Friday, August 14, 2009

Locus Coeruleus

The locus coeruleus is a cluster of neurons in the brainstem which physiologically responds to stress and panic. The locus coeruleus is situated within the dorsal wall of the rostral pons in the lateral floor of the fourth ventricle. It is composed of medium-size neurons. The locus coeruleus gets inputs from other brain regions, primarily: medial prefrontal cortex; nucleus paragigantocellularis,integrates autonomic and environmental stimuli; nucleus prepositus hypoglossi; and lateral hypothalamus, which releases orexin, which is excitatory in the locus coeruleus.

The locus coeruleus is activated by stress, and will respond by increasing norepinephrine secretion, which in turn will increase cognitive function through the prefrontal cortex, increase motivation, activate the hypothalamic-pituitary-adrenal axis, and increase the sympathetic discharge/inhibit parasympathetic tone (through the brainstem).

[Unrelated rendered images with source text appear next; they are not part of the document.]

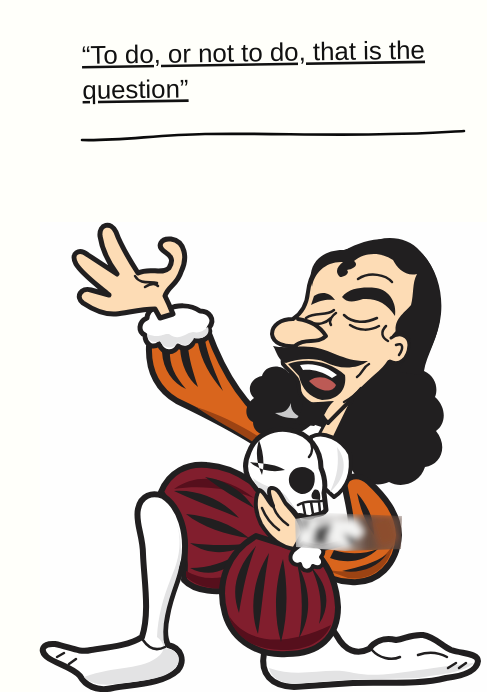
<!DOCTYPE html>
<html lang="en">
<head>
<meta charset="utf-8">
<title>To do, or not to do</title>
<style>
:root{--paper:#fffffa;--panel:#fefefe;--ink:#211f20;--skin:#fddcb5;--orange:#d9651d;--rust:#9c4313;--wine:#811e2d;--wine-dark:#560f1c;--white:#fff;--shade:#e3e3e4}
html,body{margin:0;width:487px;height:692px;overflow:hidden;background:var(--paper)}
svg{display:block}
.quote{font-family:"Liberation Sans",Arial,sans-serif;font-size:25.5px;fill:#111;text-decoration:underline;text-decoration-thickness:1.5px}
.actor{stroke:var(--ink);stroke-width:6;stroke-linejoin:round;stroke-linecap:round}
.skin{fill:var(--skin)}
.white{fill:var(--white)}
.orange{fill:var(--orange)}
.wine{fill:var(--wine)}
.ink{fill:var(--ink);stroke:none}
.shade{fill:var(--shade);stroke:none}
.rust{fill:var(--rust);stroke:none}
.fold{fill:var(--wine-dark);stroke:none}
.line{fill:none;stroke-width:4}
.fine{fill:none;stroke-width:2.5}
</style>
</head>
<body>
<svg width="487" height="692" viewBox="0 0 487 692">
<defs>
<filter id="soft" x="-20%" y="-20%" width="140%" height="140%"><feGaussianBlur stdDeviation="3"/></filter>
<linearGradient id="smudge-tone"><stop offset="0" stop-color="#b9b9b9"/><stop offset=".4" stop-color="#d4d2d1"/><stop offset=".66" stop-color="#5c4a42"/><stop offset="1" stop-color="#6b5145" stop-opacity=".65"/></linearGradient>
<clipPath id="smudge-area"><path d="M295 519L330 513L402 516L401 549L345 551L296 547Z"/></clipPath>
</defs>
<rect width="487" height="692" fill="var(--paper)"/>
<rect x="40" y="222" width="447" height="470" fill="var(--panel)"/>

<g class="quote" transform="rotate(-.9 82 63)">
<text x="82" y="64" textLength="343" lengthAdjust="spacingAndGlyphs">“To do, or not to do, that is the</text>
<text x="82" y="99" textLength="106" lengthAdjust="spacingAndGlyphs">question”</text>
</g>
<path id="divider" d="M82 140C120 141 155 135 205 134C270 133 330 136 390 134C420 134 445 132 464 131" fill="none" stroke="#0b0b0b" stroke-width="2.6" stroke-linecap="round"/>

<g class="actor">
<g id="hair-back">
<path class="ink" d="M330 262C340 247 358 247 369 244C384 234 408 237 420 251C437 268 443 292 441 314C439 337 426 356 424 371C437 377 438 390 435 397C447 408 446 424 436 431C449 447 440 465 425 467C420 483 402 489 389 482C374 489 355 480 350 466L326 440L370 360L350 280Z"/>
</g>

<g id="raised-arm">
<path class="orange" d="M149 346C148 370 157 389 177 401C202 413 232 428 257 444L277 431C247 408 225 378 208 331Z"/>
<path class="rust" d="M196 407C222 415 244 427 262 439L256 444C237 431 216 421 196 407Z"/>
<path class="ink" d="M162 352C163 370 173 383 186 389C175 376 169 365 170 350ZM180 348C181 365 188 379 198 387C193 372 189 359 188 346ZM198 343C201 360 210 376 223 391C216 374 208 357 205 340Z"/>
<path class="white" stroke-width="5" d="M147 318C138 322 138 332 145 335C145 344 152 349 159 344C163 354 174 354 178 346C185 351 193 347 194 340C204 343 212 336 209 328C216 319 209 311 200 311C190 304 176 305 169 309C159 304 148 308 147 318Z"/>
<path class="shade" d="M147 334C160 339 163 333 169 334C179 342 185 333 193 332C201 334 205 329 208 327C211 336 201 340 194 338C191 346 182 347 178 342C173 351 163 348 160 341C153 344 147 340 147 334Z"/>
<path class="skin" stroke-width="5" d="M155 309C140 309 127 313 116 314C103 315 92 309 83 303C75 297 81 287 91 290L109 295C96 284 82 274 76 264C70 253 79 248 88 255L117 274C108 262 102 249 100 236C99 224 111 221 116 232C121 246 129 259 138 273C150 267 162 275 169 268C174 260 171 256 165 252C156 246 161 238 171 239C185 241 188 258 181 272C177 285 168 286 165 296C168 302 171 309 173 314L160 318Z"/>
<path class="fine" d="M135 276C140 285 151 281 157 283M145 287C150 284 155 283 158 286"/>
</g>

<g id="holding-arm">
<path class="orange" d="M344 482C352 474 361 475 369 482C385 497 398 513 399 535C397 565 377 584 351 582C337 582 325 576 316 569L319 549L350 541C354 520 347 502 344 482Z"/>
<path class="rust" d="M320 568C351 577 378 568 393 545C388 571 367 581 348 578Z"/>
<path class="ink" d="M330 558C347 564 364 562 378 549C365 554 349 555 334 550ZM342 571C359 574 377 568 387 554C375 563 359 567 342 571ZM357 493C369 507 374 520 374 535C365 522 360 508 357 493Z"/>
</g>

<g id="kneeling-leg">
<path class="white" d="M264 653C260 674 271 686 294 687L353 683C385 682 420 685 446 678C463 676 477 671 478 661C478 653 463 654 451 650C442 646 435 637 423 635C411 634 405 639 396 640C383 637 374 642 369 649C357 655 345 651 337 636L326 620Z"/>
<path class="shade" d="M269 668C300 679 327 666 354 673C383 679 421 668 474 663C461 674 438 674 419 678L345 680L293 684C278 682 271 677 269 668Z"/>
<path class="fine" d="M372 650C379 658 391 661 400 657M418 655C429 651 438 652 447 657M448 668L456 663M459 668L466 663"/>
</g>

<g id="breeches">
<path class="wine" d="M161 492C169 472 187 463 207 465C237 467 268 488 283 520L285 560L241 587C218 595 194 591 184 580C187 554 183 523 161 492Z"/>
<path class="fold" d="M174 489C198 471 229 478 254 498C229 488 200 485 174 489ZM186 571C208 584 236 579 260 557L244 585C219 592 198 588 186 577Z"/>
<path class="ink" d="M174 491C199 489 224 501 239 518C215 508 193 500 174 491ZM186 514C209 516 232 524 249 538C226 535 202 527 186 514ZM190 543C212 546 231 545 248 544C231 554 209 556 190 543ZM190 568C209 568 225 562 239 554C229 572 209 578 190 568ZM205 477C226 480 244 492 254 508C237 499 221 489 205 477Z"/>
<path class="wine" d="M256 536C228 552 216 582 225 614C233 642 260 656 287 654C319 654 338 637 338 607C337 589 331 570 319 556Z"/>
<path class="fold" d="M229 616C247 643 283 648 331 625C323 644 302 651 281 650C255 650 234 637 229 616Z"/>
<path class="ink" d="M256 546C235 569 231 591 239 613C243 588 248 565 256 546ZM269 553C253 578 249 610 258 634C262 607 264 580 269 553ZM283 559C274 587 274 618 281 642C288 616 288 587 283 559ZM297 563C303 590 303 615 299 638C313 614 310 586 297 563ZM311 567C320 586 323 604 319 624C332 604 327 583 311 567Z"/>
</g>

<g id="front-leg">
<path class="white" d="M138 509C141 495 152 492 163 496C180 507 188 533 184 560C179 579 170 596 167 616C164 629 164 637 168 645C182 648 185 661 178 670C164 683 139 684 113 688C96 692 85 685 80 676C72 667 56 664 47 657C39 650 43 643 55 644C70 647 79 653 91 650C112 647 130 645 142 637C150 613 144 580 143 554C143 536 135 522 138 509Z"/>
<path class="shade" d="M171 511C184 533 181 556 171 578C163 598 158 616 157 637C165 643 165 650 160 655C143 671 116 665 84 677C94 687 109 685 124 683C151 680 172 677 178 664C181 655 176 650 165 648C160 626 167 605 175 582C184 558 183 531 171 511Z"/>
<path class="fine" d="M143 640C149 649 157 651 165 647M57 657L64 653M69 664L76 659"/>
</g>

<g id="beard">
<path class="ink" d="M289 373C280 362 264 366 262 376C250 378 246 391 254 398C244 405 244 418 253 422C253 434 267 438 275 433C286 438 302 434 312 424L331 430L352 394L326 376Z"/>
<path d="M275 413C285 413 288 410 291 403C290 412 298 417 305 418C294 419 283 418 275 413Z" fill="#c9c9ca" stroke="none"/>
</g>

<g id="neck">
<path class="skin" stroke-width="3" d="M317 440C321 427 330 418 334 406L360 384L330 446Z"/>
<path class="white" stroke-width="4" d="M311 437C323 430 342 439 350 454C353 472 348 488 334 497L309 474Z"/>
<path class="shade" d="M337 447C349 463 344 480 330 492C338 475 339 463 337 447Z"/>
</g>

<g id="head">
<path class="skin" stroke-width="4" d="M333 256C320 260 310 274 308 292C307 303 302 313 293 319C281 319 272 325 272 334C273 344 285 347 296 346C288 351 281 356 283 364C290 373 299 376 299 388C299 398 310 405 320 408C321 417 325 420 328 423C341 410 359 391 376 376C382 371 386 367 389 362C401 366 411 357 410 344C409 335 401 331 394 336C404 324 417 324 428 306C434 284 426 264 409 254C391 245 357 245 333 256Z"/>
<path class="ink" d="M312 287C306 266 320 249 345 250C366 239 391 233 415 248C433 259 442 286 440 316C438 342 424 357 421 375L399 372C402 361 411 356 411 342C410 332 400 327 396 335C393 318 405 313 411 305C414 294 412 283 417 274C406 277 397 268 393 260C379 251 364 253 354 261C359 265 354 269 347 270C350 273 345 277 340 277C334 271 338 266 343 262C326 261 314 273 312 287Z"/>
<path class="skin" stroke-width="3" d="M391 338C399 332 409 335 409 345C408 359 399 366 390 361"/>
<path class="fine" d="M396 345C403 342 404 348 399 355"/>
<path class="ink" d="M342 297C350 287 365 287 376 288C390 290 397 304 395 316C387 303 376 298 363 299C354 302 347 303 342 297ZM314 296C321 291 330 292 335 300C327 299 320 300 311 305Z"/>
<path class="fine" d="M358 279C370 271 386 275 392 282M306 318C316 311 326 317 334 310M310 322C318 326 326 323 331 318M344 315C353 324 366 323 377 318M350 325C359 331 370 331 379 326M386 326C380 332 382 338 388 341M331 325C328 320 333 315 336 313"/>
<path class="line" d="M298 319C312 321 321 328 326 336C317 345 306 337 296 345"/>
<path class="ink" d="M273 346C286 349 300 345 312 347C330 349 344 362 368 361C356 370 338 369 325 362C313 357 298 359 286 363C278 361 277 352 273 346Z"/>
<path class="ink" d="M288 364C308 357 331 362 345 375C347 389 339 400 322 400C309 397 302 389 299 376Z"/>
<path class="white" stroke="none" d="M300 365C315 362 329 368 337 375L332 378C322 371 311 369 303 370Z"/>
<path d="M309 381C319 374 330 378 336 385C333 393 320 393 309 381Z" fill="#bc5a55" stroke="none"/>
<path class="ink" d="M302 399C309 405 321 401 334 401C325 409 325 419 314 426L292 423C301 416 304 407 302 399Z"/>
<path class="fine" d="M357 377C363 373 363 367 369 364M344 402C352 398 357 393 361 388"/>
</g>

<g id="skull">
<path class="white" stroke-width="5" d="M249 452C255 435 273 427 290 430C309 433 321 449 321 468C324 475 326 484 324 493L326 510C321 517 315 513 312 517C306 519 302 514 297 516L289 505C276 503 263 499 255 487C245 477 243 465 249 452Z"/>
<path class="shade" d="M253 478C268 490 282 487 289 500L297 511L287 502C270 500 258 492 253 478Z"/>
<path class="ink" d="M289 478C291 466 306 463 314 473C317 485 311 495 301 494C293 491 288 486 289 478ZM314 490C319 488 321 494 320 500L313 499C310 496 312 493 314 490ZM259 440C255 453 257 464 262 475C265 463 263 451 259 440ZM250 462C263 464 276 464 285 470C272 473 258 470 250 462Z"/>
<path class="fine" d="M298 505C308 498 317 504 325 500M303 503L305 514M311 502L313 514M319 502L320 512M309 439C313 445 313 452 309 457"/>
</g>

<g id="holding-hand">
<path class="white" stroke-width="4" d="M293 551C287 559 293 567 300 564C302 573 311 572 313 566C321 570 326 563 321 557C327 550 320 545 314 546L303 543Z"/>
<path class="skin" stroke-width="4" d="M259 490C254 499 255 512 261 524C269 537 280 547 294 549L303 533C301 519 292 511 286 504C281 496 278 487 271 488C267 489 270 498 273 506C267 501 265 491 259 490Z"/>
<path class="fine" d="M273 505C275 514 281 520 288 525M262 508C266 518 272 525 279 530"/>
</g>
</g>

<g id="smudge" clip-path="url(#smudge-area)">
<g filter="url(#soft)">
<path d="M293 515H405V553H293Z" fill="url(#smudge-tone)" opacity=".93"/>
<path d="M304 518L319 523L309 546L298 541ZM332 521L355 520L364 532L348 548L327 540Z" fill="#f3f3f2"/>
<path d="M302 521L309 519L306 533ZM315 528L332 524L325 545L313 542ZM343 533L358 539L350 545Z" fill="#555"/>
<path d="M371 520L391 517L398 540L380 548Z" fill="#8c4e2d"/>
</g>
</g>
</svg>
</body>
</html>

The locus coeruleus gained prominence in the 1960s when new anatomical approaches revealed it to be the major source of norepinephrine (NE) in brain with projections throughout most central nervous system (CNS) regions, including the cerebral cortex, hippocampus, thalamus, midbrain, brainstem, cerebellum, and spinal cord. The locus coeruleus is densely innervated by fibers that contain opiates, glutamate, gamma-aminobutyric acid,serotonin, epinephrine, and the newly discovered peptide orexin/hypocretin. The sources of these various inputs have not been fully elucidated, though some major inputs have been identified.